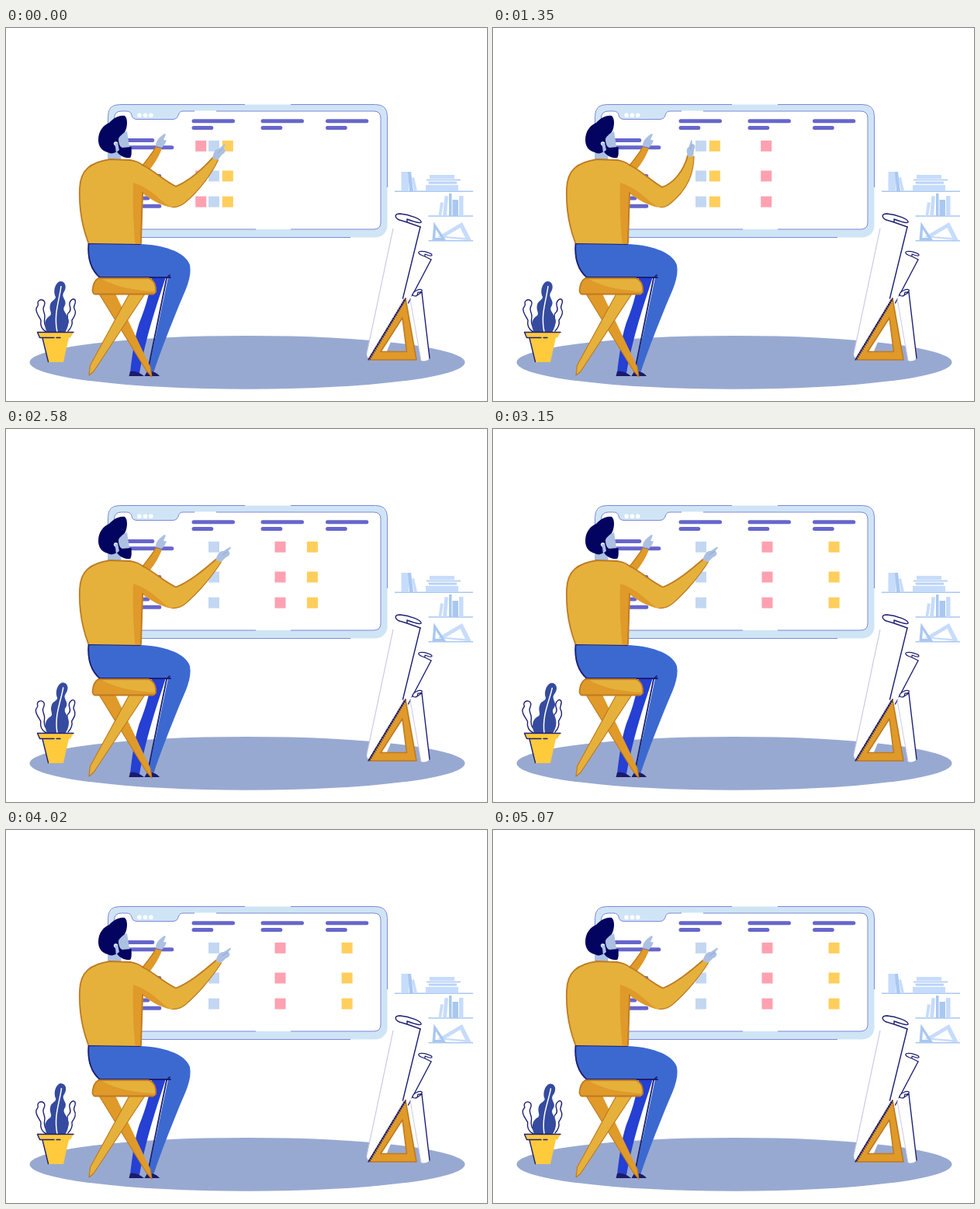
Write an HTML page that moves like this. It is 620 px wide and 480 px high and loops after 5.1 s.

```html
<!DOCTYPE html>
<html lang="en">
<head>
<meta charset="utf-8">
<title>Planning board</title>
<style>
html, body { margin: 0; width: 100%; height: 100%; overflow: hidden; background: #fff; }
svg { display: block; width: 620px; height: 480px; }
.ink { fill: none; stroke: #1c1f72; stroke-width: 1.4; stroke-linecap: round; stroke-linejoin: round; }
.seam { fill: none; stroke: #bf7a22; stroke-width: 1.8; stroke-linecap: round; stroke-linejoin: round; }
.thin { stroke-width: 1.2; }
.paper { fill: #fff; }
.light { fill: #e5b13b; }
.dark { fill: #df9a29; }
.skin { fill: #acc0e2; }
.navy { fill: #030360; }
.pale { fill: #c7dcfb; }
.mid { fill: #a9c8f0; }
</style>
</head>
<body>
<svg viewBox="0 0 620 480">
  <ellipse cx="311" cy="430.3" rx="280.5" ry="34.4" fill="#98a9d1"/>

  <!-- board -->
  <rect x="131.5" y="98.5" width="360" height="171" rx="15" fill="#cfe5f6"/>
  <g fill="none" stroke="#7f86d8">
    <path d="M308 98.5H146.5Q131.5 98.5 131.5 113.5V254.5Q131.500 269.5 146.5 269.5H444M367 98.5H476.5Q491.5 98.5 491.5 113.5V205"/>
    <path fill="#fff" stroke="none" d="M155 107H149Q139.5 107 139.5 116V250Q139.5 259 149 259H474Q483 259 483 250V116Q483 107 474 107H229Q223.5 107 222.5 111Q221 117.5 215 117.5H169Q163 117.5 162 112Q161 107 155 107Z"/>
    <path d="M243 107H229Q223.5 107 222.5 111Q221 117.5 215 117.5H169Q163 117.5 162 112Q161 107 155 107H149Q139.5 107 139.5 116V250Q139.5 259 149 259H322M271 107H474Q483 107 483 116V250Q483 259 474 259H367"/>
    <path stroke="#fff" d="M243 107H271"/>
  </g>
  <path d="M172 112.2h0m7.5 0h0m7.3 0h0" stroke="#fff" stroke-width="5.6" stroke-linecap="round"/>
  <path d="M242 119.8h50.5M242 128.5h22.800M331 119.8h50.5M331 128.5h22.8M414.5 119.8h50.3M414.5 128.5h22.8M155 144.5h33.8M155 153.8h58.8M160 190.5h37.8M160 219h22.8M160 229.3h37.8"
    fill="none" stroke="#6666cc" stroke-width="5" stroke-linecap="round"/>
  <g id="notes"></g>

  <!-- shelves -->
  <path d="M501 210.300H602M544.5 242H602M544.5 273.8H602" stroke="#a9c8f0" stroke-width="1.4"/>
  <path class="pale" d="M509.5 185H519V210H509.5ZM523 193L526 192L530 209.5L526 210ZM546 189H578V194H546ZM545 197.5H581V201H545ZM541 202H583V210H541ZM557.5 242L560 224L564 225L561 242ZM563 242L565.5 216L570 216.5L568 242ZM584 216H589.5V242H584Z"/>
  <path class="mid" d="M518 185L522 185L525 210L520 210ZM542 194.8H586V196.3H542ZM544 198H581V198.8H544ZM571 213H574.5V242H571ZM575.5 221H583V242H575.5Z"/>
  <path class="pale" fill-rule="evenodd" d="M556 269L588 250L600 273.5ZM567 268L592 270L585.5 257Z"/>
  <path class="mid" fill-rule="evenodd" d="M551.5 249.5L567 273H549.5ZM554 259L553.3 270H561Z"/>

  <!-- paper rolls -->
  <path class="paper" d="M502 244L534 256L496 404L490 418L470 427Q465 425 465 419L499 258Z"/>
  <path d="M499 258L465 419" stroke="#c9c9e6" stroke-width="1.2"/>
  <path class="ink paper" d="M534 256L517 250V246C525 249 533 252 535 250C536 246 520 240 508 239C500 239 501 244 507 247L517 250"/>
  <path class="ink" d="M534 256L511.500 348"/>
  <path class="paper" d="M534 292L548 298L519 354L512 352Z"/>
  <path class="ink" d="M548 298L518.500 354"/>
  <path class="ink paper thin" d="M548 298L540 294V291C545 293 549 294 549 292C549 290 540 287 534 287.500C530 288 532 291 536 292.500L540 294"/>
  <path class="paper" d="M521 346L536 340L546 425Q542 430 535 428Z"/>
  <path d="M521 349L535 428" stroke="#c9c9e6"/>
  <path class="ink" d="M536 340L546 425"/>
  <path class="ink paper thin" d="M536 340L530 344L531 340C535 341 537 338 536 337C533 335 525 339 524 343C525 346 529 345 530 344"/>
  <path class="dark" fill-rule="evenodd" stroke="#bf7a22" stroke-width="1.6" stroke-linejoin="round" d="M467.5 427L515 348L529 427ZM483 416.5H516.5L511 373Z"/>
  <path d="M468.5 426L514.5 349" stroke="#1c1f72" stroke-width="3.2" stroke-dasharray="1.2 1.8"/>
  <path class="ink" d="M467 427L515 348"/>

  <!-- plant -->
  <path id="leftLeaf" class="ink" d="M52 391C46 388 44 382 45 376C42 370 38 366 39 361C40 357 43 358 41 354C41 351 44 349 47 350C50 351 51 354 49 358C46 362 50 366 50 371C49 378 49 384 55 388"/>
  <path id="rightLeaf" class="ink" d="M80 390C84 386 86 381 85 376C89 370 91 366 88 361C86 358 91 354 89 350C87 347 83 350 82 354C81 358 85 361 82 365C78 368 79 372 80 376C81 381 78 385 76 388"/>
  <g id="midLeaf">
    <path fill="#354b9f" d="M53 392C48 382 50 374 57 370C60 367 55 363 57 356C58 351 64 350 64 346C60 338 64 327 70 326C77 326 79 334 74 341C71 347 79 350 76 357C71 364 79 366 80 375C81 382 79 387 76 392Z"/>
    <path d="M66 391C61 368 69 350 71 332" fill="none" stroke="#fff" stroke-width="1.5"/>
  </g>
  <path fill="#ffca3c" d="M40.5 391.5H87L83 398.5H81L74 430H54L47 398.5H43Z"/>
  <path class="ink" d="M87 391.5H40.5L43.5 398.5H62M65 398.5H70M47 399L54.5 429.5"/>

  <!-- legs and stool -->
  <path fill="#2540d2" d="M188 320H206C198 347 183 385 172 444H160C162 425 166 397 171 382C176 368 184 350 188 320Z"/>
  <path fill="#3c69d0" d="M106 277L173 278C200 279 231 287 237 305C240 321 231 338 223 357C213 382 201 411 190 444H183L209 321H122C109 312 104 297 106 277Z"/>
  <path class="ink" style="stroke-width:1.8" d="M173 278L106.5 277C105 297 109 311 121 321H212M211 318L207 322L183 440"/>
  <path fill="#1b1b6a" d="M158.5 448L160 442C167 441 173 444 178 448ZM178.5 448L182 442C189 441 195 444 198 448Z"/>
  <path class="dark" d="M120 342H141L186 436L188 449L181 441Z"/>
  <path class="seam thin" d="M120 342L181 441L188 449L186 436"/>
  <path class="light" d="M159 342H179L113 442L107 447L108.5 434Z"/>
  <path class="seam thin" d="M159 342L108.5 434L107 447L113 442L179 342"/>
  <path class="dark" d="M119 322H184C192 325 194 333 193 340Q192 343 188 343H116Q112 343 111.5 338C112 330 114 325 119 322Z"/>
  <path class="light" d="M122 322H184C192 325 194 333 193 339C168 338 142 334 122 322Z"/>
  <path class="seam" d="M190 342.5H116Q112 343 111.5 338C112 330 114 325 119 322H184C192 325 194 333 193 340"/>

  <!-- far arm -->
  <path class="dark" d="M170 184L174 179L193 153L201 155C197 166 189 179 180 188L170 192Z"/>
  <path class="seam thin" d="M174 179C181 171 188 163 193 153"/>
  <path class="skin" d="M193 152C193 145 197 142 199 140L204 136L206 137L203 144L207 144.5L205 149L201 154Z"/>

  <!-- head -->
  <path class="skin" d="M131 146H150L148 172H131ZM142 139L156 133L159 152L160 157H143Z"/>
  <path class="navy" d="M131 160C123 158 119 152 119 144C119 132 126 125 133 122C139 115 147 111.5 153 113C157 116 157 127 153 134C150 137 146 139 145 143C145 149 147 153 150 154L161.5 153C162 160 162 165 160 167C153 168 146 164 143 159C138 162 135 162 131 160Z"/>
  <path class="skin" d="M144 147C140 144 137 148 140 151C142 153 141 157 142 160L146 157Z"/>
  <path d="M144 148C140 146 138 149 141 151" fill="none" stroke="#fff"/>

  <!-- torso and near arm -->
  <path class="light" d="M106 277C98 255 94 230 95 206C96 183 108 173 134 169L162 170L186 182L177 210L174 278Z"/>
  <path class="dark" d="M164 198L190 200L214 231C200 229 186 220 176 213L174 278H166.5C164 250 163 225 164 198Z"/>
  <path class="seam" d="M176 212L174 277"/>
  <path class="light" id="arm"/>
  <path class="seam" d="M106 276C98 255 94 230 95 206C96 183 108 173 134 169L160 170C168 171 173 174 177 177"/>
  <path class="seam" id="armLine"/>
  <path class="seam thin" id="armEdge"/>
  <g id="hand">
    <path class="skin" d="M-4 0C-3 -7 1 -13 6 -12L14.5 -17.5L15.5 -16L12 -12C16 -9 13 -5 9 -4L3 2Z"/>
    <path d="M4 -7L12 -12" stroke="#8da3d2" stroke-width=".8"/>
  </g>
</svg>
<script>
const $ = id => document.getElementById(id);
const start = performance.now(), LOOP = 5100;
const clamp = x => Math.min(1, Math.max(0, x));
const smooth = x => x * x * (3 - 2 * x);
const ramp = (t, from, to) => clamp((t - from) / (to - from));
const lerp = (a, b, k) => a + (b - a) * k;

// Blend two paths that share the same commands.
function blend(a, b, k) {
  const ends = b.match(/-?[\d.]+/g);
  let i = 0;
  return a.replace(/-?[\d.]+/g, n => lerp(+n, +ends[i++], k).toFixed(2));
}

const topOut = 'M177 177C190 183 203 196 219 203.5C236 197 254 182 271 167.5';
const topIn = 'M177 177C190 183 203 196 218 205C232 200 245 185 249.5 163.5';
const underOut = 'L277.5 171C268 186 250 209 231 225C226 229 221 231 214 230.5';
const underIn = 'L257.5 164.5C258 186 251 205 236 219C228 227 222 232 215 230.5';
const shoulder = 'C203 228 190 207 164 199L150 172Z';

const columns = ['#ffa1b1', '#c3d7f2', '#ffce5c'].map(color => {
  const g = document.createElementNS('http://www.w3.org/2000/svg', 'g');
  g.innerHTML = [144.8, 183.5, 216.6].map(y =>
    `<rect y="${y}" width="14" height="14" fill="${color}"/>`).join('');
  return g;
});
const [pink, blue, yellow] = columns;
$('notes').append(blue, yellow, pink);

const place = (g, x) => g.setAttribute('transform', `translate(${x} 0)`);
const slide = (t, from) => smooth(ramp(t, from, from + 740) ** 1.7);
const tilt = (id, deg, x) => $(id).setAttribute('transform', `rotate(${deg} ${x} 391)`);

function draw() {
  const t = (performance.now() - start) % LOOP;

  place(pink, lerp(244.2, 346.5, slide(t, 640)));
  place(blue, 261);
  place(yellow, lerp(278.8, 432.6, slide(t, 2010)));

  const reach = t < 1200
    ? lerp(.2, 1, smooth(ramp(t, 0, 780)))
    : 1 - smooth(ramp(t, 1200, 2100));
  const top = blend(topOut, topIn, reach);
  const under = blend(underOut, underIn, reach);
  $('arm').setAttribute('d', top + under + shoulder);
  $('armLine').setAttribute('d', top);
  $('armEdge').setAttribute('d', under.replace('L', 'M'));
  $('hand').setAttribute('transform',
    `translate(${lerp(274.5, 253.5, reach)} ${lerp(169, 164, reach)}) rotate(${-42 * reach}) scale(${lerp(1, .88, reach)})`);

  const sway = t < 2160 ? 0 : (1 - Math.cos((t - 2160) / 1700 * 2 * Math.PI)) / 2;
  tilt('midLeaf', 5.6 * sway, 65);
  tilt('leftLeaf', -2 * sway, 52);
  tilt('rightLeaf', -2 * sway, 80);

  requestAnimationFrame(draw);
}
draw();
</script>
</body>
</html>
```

────

-- Activity --
The word to find is "light". Copy every line of the records that holds it.

-- Response for this exercise --
.light { fill: #e5b13b; }
  <path class="light" d="M159 342H179L113 442L107 447L108.5 434Z"/>
  <path class="light" d="M122 322H184C192 325 194 333 193 339C168 338 142 334 122 322Z"/>
  <path class="light" d="M106 277C98 255 94 230 95 206C96 183 108 173 134 169L162 170L186 182L177 210L174 278Z"/>
  <path class="light" id="arm"/>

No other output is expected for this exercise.